Once conditions are understood, prescriptions will be developed for each emphasis area, and the marking of trees to be proposed for removal will begin (marking is slated for the next field season).

At that point, officials will have a better idea of numbers, Conway said.

“I can say that, save for a few exceptions when it comes to hazard trees to homes, roads and infrastructure, the trees that will be proposed for removal will be generally small, and no trees greater than 30 inches diameter at breast height will be marked,” Conway said.

IMPACT ON HOMES?

While the project is in early stages, rangers met with the public during an open house Thursday, Oct. 8, to discuss it — and the importance of changing forest management strategies, Conway said.

Conway addressed a crowd of about 50 people, roughly 30 of whom were nearby property owners.

“It was the biggest outcome for a meeting we’ve ever had,” said Linda Ferguson, a Truckee Ranger District fuels specialist. “In the past, many of our projects were already under way by the time people found out about them.”

Proposed treatments could vary widely in terms of distance to those homes, the time certain operations occur near those homes, and type of operations that may occur, Conway said.

“For example, some homeowners may see a fire crew cutting small trees near their home for up to a week, while others may see or hear machinery for a few days,” he said. “None will be for an extended period of time, and we will have guidelines in place to minimize impacts to homes, like requiring daytime operations within a certain distance to homes, processing of material occurring at designated locations away from homes and trails, and routing much of the operations traffic around the backside of the project (Brockway Summit to the Fiberboard road).”

Although the goal is to minimize inconveniences to homeowners and those who use the area to recreate, Conway admitted there will be some.

“The idea is that those inconveniences would pale in comparison to the impacts of a larger disturbance like high-severity fire,” Conway said.

From fire encroachment to the feeling USFS officials are now in the business of removing trees instead of saving them, Conway said the evolution of forest management has just as much to do with reducing the number of high intensity fires as it does with changing public perception.

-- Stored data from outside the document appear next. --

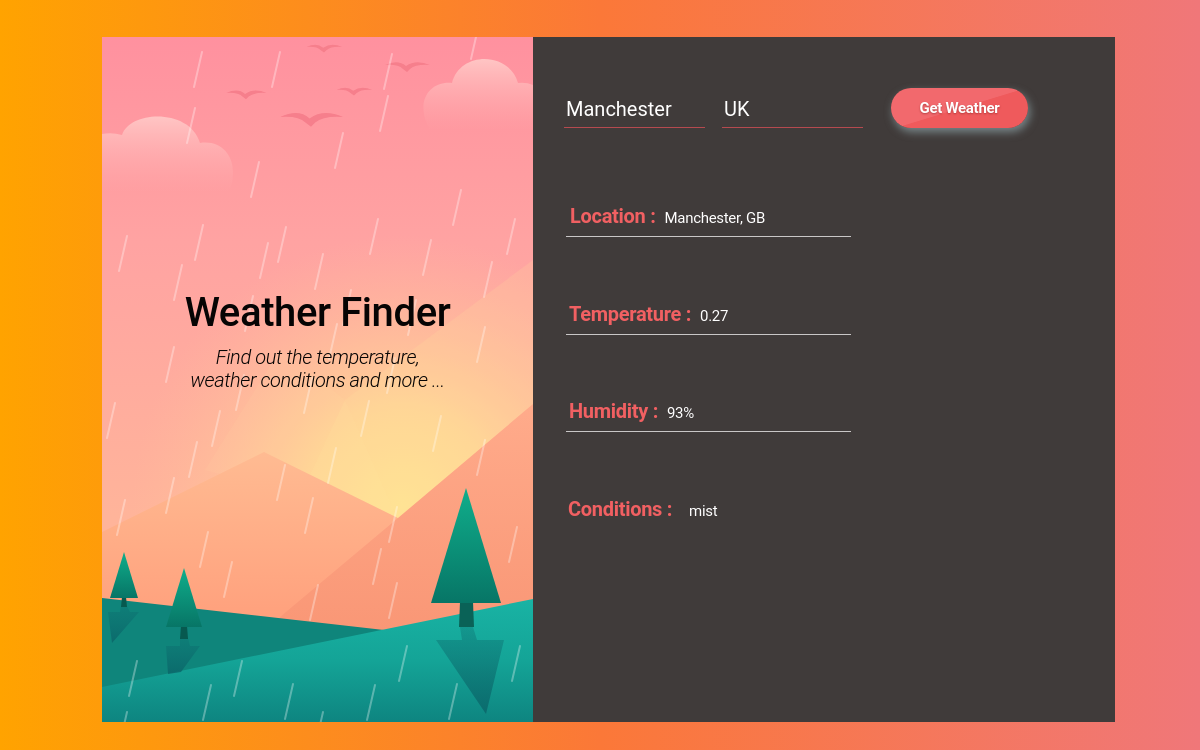
<!DOCTYPE html>
<html lang="en">
<head>
<meta charset="utf-8">
<title>Weather Finder</title>
<style>
:root {
  --coral: #f16062;
  --field-line: #b54a4f;
  --panel: #403b3a;
  --rule: #c9c7c7;
  --white: #fff;
  --ink: #060404;
}
* { box-sizing: border-box; margin: 0; padding: 0; }
html, body { width: 1200px; height: 750px; overflow: hidden; }
body {
  padding: 37px 85px 28px 102px;
  background: linear-gradient(90deg, #ffa300 0%, #fb7838 50%, #f07779 100%);
  font-family: Roboto, sans-serif;
}
.card { display: flex; width: 1013px; height: 685px; }
.intro { position: relative; width: 431px; height: 685px; overflow: hidden; }
.landscape { position: absolute; left: 0; top: 0; display: block; }
.intro-text { position: relative; padding-top: 252px; text-align: center; color: var(--ink); }
h1 { font-size: 40px; line-height: 47px; font-weight: 500; letter-spacing: -0.4px; }
.tagline { margin-top: 10px; font-size: 20px; line-height: 23px; font-weight: 300; font-style: italic; letter-spacing: -0.4px; }
.finder { width: 582px; padding: 51px 0 0 31px; background: var(--panel); color: var(--white); }
.search { display: flex; align-items: flex-start; gap: 17px; height: 40px; }
.field { width: 141px; height: 40px; padding: 9px 2px 0; border-bottom: 1px solid var(--field-line); font-size: 20px; line-height: 24px; }
.button {
  width: 137px; height: 40px; margin-left: 11px; border-radius: 20px;
  background: linear-gradient(163deg, #f2696d 50%, #ef5a5c 51%);
  box-shadow: 2px 4px 8px rgba(150, 175, 180, .65);
  color: var(--white); font-size: 15px; line-height: 40px; font-weight: 700;
  letter-spacing: -0.3px; text-align: center; text-decoration: none;
  text-shadow: 0 1px 2px rgba(110, 20, 20, .45);
}
.results { display: grid; grid-template-rows: 37px; grid-auto-rows: 37px; row-gap: 60.5px; width: 285px; margin: 72px 0 0 2px; }
.result { display: flex; align-items: baseline; gap: 9px; padding: 4px 0 0 3px; border-bottom: 1px solid var(--rule); white-space: nowrap; }
.result:first-child { padding-left: 4px; }
.result:last-child { border-bottom: 0; gap: 17px; padding-left: 2px; }
dt { color: var(--coral); font-size: 20px; line-height: 24px; font-weight: 700; letter-spacing: -0.3px; }
dd { font-size: 15px; line-height: 24px; letter-spacing: -0.3px; }
</style>
</head>
<body>
<main class="card">
  <section class="intro">
    <svg class="landscape" width="431" height="685" viewBox="102 37 431 685" aria-hidden="true">
      <defs>
        <linearGradient id="sky" x1="0" y1="0" x2="0" y2="1">
          <stop offset="0" stop-color="#ff919f"/>
          <stop offset=".3" stop-color="#ffa3a2"/>
          <stop offset=".7" stop-color="#ffb49a"/>
          <stop offset="1" stop-color="#ffb494"/>
        </linearGradient>
        <radialGradient id="sunglow" gradientUnits="userSpaceOnUse" cx="402" cy="505" r="270">
          <stop offset="0" stop-color="#ffe293"/>
          <stop offset=".35" stop-color="#ffda94" stop-opacity=".85"/>
          <stop offset="1" stop-color="#ffc09c" stop-opacity="0"/>
        </radialGradient>
        <linearGradient id="far-hill" x1="0" y1="0" x2="0" y2="1">
          <stop offset="0" stop-color="#ffbb92"/>
          <stop offset="1" stop-color="#ff9d7a"/>
        </linearGradient>
        <linearGradient id="near-hill" x1="0" y1="0" x2="0" y2="1">
          <stop offset="0" stop-color="#ffab8b"/>
          <stop offset="1" stop-color="#f99675"/>
        </linearGradient>
        <linearGradient id="meadow" x1="0" y1="0" x2="0" y2="1">
          <stop offset="0" stop-color="#19b3a4"/>
          <stop offset=".5" stop-color="#14a497"/>
          <stop offset="1" stop-color="#0e8580"/>
        </linearGradient>
        <linearGradient id="needles" x1="0" y1="0" x2="0" y2="1">
          <stop offset="0" stop-color="#10ae8b"/>
          <stop offset="1" stop-color="#077566"/>
        </linearGradient>
        <linearGradient id="cloud" x1="0" y1="0" x2="0" y2="1">
          <stop offset="0" stop-color="#ffc5c4"/>
          <stop offset="1" stop-color="#ffb0b0" stop-opacity="0"/>
        </linearGradient>
        <linearGradient id="tree-shadow" x1="0" y1="0" x2="0" y2="1">
          <stop offset="0" stop-color="#0d6f70" stop-opacity=".35"/>
          <stop offset="1" stop-color="#0a6468" stop-opacity=".8"/>
        </linearGradient>
        <path id="bird" d="M-22 0Q-9-6-1 1Q9-6 23 0Q9-1 3 4L0 7L-4 4Q-9-1-22 0Z"/>
        <path id="drop" d="M0 0L-8 35"/>
        <path id="short-drop" d="M0 0L-5 22"/>
      </defs>

      <rect x="102" y="37" width="431" height="685" fill="url(#sky)"/>
      <rect x="102" y="230" width="431" height="400" fill="url(#sunglow)"/>
      <polygon points="397,518 310,475 345,400 533,260 533,410" fill="#ffe29a" opacity=".16"/>
      <polygon points="397,518 205,470 280,350 345,400" fill="#ffe0a0" opacity=".08"/>

      <g id="birds" fill="#f67f8c">
        <use href="#bird" transform="translate(324 47) scale(.8)"/>
        <use href="#bird" transform="translate(407 65)"/>
        <use href="#bird" transform="translate(246 93) scale(.9)"/>
        <use href="#bird" transform="translate(354 90) scale(.8)"/>
        <use href="#bird" transform="translate(311 117) scale(1.4)"/>
      </g>

      <g id="clouds" fill="url(#cloud)">
        <path d="M102 134Q112 132 122 135C130 110 190 108 200 143C220 140 233 154 233 172Q233 186 228 192H102Z"/>
        <path d="M427 124C416 98 432 81 452 83C460 51 509 51 518 83Q526 82 533 85V130H430Z"/>
      </g>

      <polygon points="102,532 264,452 398,518 420,640 102,640" fill="url(#far-hill)"/>
      <polygon points="533,404 533,640 280,640 280,617 398,518" fill="url(#near-hill)"/>
      <polygon points="102,598 384,630 300,690 102,690" fill="#0f857b"/>
      <polygon points="102,687 533,599 533,722 102,722" fill="url(#meadow)"/>

      <g id="tree-shadows" fill="url(#tree-shadow)">
        <path d="M460 627H473L477 640H504L486 714L436 640H462Z"/>
        <path d="M180 638H188L190 646H200L181 672L168 674L166 646H180Z"/>
        <path d="M121 606H127L130 612H139L112 643L108 612H120Z"/>
      </g>
      <g id="trees">
        <path d="M460 602H473L474 627H459Z" fill="#0a6257"/>
        <polygon points="466,488 501,603 431,603" fill="url(#needles)"/>
        <path d="M181 626H187L188 639H180Z" fill="#07594f"/>
        <polygon points="184,568 202,627 166,627" fill="url(#needles)"/>
        <path d="M122 597H126L127 607H121Z" fill="#07594f"/>
        <polygon points="124,552 138,598 110,598" fill="url(#needles)"/>
      </g>

      <g id="rain" fill="none" stroke="#fff" stroke-width="2" stroke-linecap="round" opacity=".32">
        <use href="#drop" x="202" y="52"/>
        <use href="#drop" x="280" y="52"/>
        <use href="#drop" x="392" y="54"/>
        <use href="#short-drop" x="476" y="37"/>
        <use href="#drop" x="195" y="108"/>
        <use href="#drop" x="388" y="96"/>
        <use href="#drop" x="343" y="133"/>
        <use href="#drop" x="259" y="162"/>
        <use href="#drop" x="461" y="190"/>
        <use href="#drop" x="378" y="219"/>
        <use href="#drop" x="515" y="219"/>
        <use href="#drop" x="203" y="225"/>
        <use href="#drop" x="286" y="227"/>
        <use href="#drop" x="127" y="236"/>
        <use href="#drop" x="268" y="243"/>
        <use href="#drop" x="431" y="240"/>
        <use href="#drop" x="323" y="254"/>
        <use href="#drop" x="182" y="265"/>
        <use href="#drop" x="492" y="262"/>
        <use href="#drop" x="351" y="290"/>
        <use href="#drop" x="253" y="296"/>
        <use href="#drop" x="416" y="300"/>
        <use href="#drop" x="337" y="324"/>
        <use href="#drop" x="485" y="327"/>
        <use href="#drop" x="174" y="347"/>
        <use href="#drop" x="395" y="358"/>
        <use href="#drop" x="312" y="378"/>
        <use href="#drop" x="244" y="375"/>
        <use href="#drop" x="115" y="403"/>
        <use href="#drop" x="220" y="411"/>
        <use href="#drop" x="369" y="401"/>
        <use href="#drop" x="441" y="416"/>
        <use href="#drop" x="485" y="440"/>
        <use href="#drop" x="197" y="442"/>
        <use href="#drop" x="336" y="448"/>
        <use href="#drop" x="285" y="465"/>
        <use href="#drop" x="174" y="478"/>
        <use href="#drop" x="125" y="500"/>
        <use href="#drop" x="313" y="498"/>
        <use href="#drop" x="397" y="507"/>
        <use href="#drop" x="517" y="527"/>
        <use href="#drop" x="208" y="532"/>
        <use href="#drop" x="381" y="549"/>
        <use href="#drop" x="232" y="562"/>
        <use href="#drop" x="318" y="585"/>
        <use href="#drop" x="397" y="583"/>
        <use href="#drop" x="407" y="646"/>
        <use href="#drop" x="520" y="646"/>
        <use href="#drop" x="137" y="661"/>
        <use href="#drop" x="242" y="661"/>
        <use href="#drop" x="211" y="685"/>
        <use href="#drop" x="375" y="685"/>
        <use href="#drop" x="293" y="684"/>
        <use href="#drop" x="457" y="684"/>
        <use href="#short-drop" x="127" y="712"/>
        <use href="#short-drop" x="323" y="712"/>
      </g>
    </svg>
    <div class="intro-text">
      <h1>Weather Finder</h1>
      <p class="tagline">Find out the temperature,<br>weather conditions and more ...</p>
    </div>
  </section>

  <section class="finder">
    <div class="search">
      <div class="field">Manchester</div>
      <div class="field">UK</div>
      <a class="button" href="#">Get Weather</a>
    </div>
    <dl class="results">
      <div class="result"><dt>Location :</dt><dd>Manchester, GB</dd></div>
      <div class="result"><dt>Temperature :</dt><dd>0.27</dd></div>
      <div class="result"><dt>Humidity :</dt><dd>93%</dd></div>
      <div class="result"><dt>Conditions :</dt><dd>mist</dd></div>
    </dl>
  </section>
</main>
</body>
</html>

“Being a forester is part social practice and forest science,” he said. “And being a forester, you’re stuck right in the middle of it.”

Ultimately, Conway hopes the conversations will generate better understanding, and through that, public acceptance.

WHAT LIES AHEAD

The formal public input process with a scoping period will begin in late spring 2016, during which officials will distribute a proposed action and seek comments regarding potential effects.

“We will use input from the scoping period to finalize our proposed action and complete our environmental analysis document, which will be available for review in a formal comment period in fall or winter of 2016,” Conway said.

After a decision is made (anticipated in spring 2017), implementation will potentially begin in fall 2017. Although the bulk of the vegetation work is expected to take a year or so, follow-up work and prescribed fire may continue for several years after, Conway said.

“In order to deal with fuel reduction and thinning out the forest to make it more resilient, I think the microscope is on us a little bit more,” Conway said.

That microscope has turned to observations within USFS and other organizations that believe the way to nurture a more resilient forest may hinge on returning those forests to the state they were found before the introduction of 20th century urbanization.

However, therein lies the rub, Conway said.

While many forest management practices can evolve or be reversed altogether, populations of people will still grow. And in turn, so will their communities.

“When we are focused on managing hundreds of thousands of forest acres, and there is a very diverse population of people, we cannot just let fires do their thing, unfortunately,” Conway said. “We have to triage the types of work that we are supposed to do.”

In other words, don’t expect fire protection units to begin ignoring any fire, regardless of its intensity.

“Let’s understand what we’re doing on these landscapes,” Conway said. “Where are the homes; how do we deal with the vegetation around those areas?”